-- Data under study follows --

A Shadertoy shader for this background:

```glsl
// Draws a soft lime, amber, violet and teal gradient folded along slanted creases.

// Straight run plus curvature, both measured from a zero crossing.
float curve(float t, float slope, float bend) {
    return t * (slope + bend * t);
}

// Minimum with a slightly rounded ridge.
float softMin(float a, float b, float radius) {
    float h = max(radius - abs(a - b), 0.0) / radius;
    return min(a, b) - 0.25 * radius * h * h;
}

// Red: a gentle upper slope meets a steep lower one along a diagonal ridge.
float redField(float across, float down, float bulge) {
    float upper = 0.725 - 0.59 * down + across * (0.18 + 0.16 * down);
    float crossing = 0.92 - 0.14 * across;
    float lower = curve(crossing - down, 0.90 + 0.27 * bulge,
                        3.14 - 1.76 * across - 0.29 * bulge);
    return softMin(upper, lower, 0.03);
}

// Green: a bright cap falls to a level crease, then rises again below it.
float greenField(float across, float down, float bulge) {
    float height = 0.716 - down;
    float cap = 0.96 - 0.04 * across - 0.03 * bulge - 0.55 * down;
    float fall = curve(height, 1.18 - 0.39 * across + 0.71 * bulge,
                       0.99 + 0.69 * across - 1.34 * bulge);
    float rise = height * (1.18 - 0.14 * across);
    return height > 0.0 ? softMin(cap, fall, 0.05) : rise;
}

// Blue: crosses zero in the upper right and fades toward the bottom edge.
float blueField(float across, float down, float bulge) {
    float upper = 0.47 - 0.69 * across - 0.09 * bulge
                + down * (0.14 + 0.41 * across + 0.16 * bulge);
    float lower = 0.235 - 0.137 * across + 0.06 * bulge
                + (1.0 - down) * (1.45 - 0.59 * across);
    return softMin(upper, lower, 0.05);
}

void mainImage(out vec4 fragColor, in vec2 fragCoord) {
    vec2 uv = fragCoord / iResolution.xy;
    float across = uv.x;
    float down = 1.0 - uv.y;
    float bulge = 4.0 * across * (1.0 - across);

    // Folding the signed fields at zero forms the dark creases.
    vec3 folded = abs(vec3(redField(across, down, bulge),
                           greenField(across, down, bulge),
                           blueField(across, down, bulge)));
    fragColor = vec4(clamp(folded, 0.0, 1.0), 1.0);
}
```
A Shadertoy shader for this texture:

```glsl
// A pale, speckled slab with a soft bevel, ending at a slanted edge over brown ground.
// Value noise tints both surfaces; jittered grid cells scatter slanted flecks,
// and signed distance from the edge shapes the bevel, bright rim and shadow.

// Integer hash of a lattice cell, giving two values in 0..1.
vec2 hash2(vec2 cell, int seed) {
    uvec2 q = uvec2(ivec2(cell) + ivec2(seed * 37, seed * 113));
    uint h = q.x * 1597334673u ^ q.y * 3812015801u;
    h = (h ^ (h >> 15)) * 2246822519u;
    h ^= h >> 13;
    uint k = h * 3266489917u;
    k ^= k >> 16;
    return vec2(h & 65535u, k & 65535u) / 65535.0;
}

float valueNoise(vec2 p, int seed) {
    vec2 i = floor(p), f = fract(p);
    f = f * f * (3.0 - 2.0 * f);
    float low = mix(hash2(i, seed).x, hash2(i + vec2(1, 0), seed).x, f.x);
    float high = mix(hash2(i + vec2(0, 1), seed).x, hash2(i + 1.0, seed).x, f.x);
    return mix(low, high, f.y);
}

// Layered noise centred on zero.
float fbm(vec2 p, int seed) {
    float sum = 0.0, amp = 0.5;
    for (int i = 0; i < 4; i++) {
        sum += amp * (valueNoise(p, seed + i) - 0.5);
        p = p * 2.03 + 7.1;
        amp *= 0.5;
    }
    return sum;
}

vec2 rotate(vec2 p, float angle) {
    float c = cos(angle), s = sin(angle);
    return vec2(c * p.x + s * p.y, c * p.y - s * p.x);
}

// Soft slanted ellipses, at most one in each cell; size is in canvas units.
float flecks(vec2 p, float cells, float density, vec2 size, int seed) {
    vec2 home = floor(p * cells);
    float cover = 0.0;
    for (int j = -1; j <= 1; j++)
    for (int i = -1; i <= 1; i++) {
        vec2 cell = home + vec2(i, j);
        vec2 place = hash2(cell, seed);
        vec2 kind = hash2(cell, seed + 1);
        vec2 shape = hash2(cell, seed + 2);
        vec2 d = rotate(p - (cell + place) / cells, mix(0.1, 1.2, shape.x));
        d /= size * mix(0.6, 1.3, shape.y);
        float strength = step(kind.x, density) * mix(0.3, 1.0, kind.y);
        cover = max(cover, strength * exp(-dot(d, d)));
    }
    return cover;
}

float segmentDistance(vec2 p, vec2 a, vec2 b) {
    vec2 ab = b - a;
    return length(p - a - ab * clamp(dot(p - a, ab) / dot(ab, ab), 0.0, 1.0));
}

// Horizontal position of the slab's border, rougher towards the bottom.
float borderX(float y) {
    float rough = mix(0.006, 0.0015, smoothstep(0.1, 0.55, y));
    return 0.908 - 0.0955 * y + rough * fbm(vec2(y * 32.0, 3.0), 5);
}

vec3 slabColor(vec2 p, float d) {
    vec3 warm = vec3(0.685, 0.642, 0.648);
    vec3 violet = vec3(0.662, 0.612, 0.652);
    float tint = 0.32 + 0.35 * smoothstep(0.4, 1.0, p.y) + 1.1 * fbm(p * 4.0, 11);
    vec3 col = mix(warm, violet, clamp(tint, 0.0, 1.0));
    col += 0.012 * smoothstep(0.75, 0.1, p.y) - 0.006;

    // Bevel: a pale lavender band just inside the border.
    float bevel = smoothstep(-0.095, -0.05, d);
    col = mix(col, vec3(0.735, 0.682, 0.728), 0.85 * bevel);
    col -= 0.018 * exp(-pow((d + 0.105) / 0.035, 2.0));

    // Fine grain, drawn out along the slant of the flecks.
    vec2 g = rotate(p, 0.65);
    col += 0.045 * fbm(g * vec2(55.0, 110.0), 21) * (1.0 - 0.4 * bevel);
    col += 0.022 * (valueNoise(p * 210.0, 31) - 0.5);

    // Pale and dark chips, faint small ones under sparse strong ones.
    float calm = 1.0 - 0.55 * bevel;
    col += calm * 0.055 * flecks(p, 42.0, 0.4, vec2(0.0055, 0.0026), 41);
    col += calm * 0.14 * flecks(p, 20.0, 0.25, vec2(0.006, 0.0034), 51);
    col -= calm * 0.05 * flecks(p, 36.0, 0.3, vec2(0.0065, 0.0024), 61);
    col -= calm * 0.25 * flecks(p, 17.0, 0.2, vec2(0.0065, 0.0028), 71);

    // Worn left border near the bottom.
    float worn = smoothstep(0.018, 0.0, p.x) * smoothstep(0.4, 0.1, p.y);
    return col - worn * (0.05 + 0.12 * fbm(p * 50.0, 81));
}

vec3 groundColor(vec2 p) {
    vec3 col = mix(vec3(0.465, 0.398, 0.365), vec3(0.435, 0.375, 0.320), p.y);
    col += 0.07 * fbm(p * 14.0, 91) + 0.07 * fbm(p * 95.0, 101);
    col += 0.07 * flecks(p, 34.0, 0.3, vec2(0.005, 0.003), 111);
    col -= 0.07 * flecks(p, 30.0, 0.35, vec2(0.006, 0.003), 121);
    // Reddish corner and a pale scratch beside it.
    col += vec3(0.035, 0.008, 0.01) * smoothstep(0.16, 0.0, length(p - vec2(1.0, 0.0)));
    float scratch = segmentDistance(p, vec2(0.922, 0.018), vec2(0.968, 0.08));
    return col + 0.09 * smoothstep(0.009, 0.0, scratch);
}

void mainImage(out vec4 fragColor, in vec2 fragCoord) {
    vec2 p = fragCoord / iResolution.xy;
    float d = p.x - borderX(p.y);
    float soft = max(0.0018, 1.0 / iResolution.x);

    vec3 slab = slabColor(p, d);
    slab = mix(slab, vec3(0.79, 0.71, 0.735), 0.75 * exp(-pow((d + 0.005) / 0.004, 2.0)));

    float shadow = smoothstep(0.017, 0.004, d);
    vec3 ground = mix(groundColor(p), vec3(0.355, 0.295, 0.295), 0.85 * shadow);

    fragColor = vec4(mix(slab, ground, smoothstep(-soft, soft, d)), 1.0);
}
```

-- Data under study concluded --

• **Activity**:
Say the number of data lines holding "smoothstep", without any other words.

• **Reply**:
9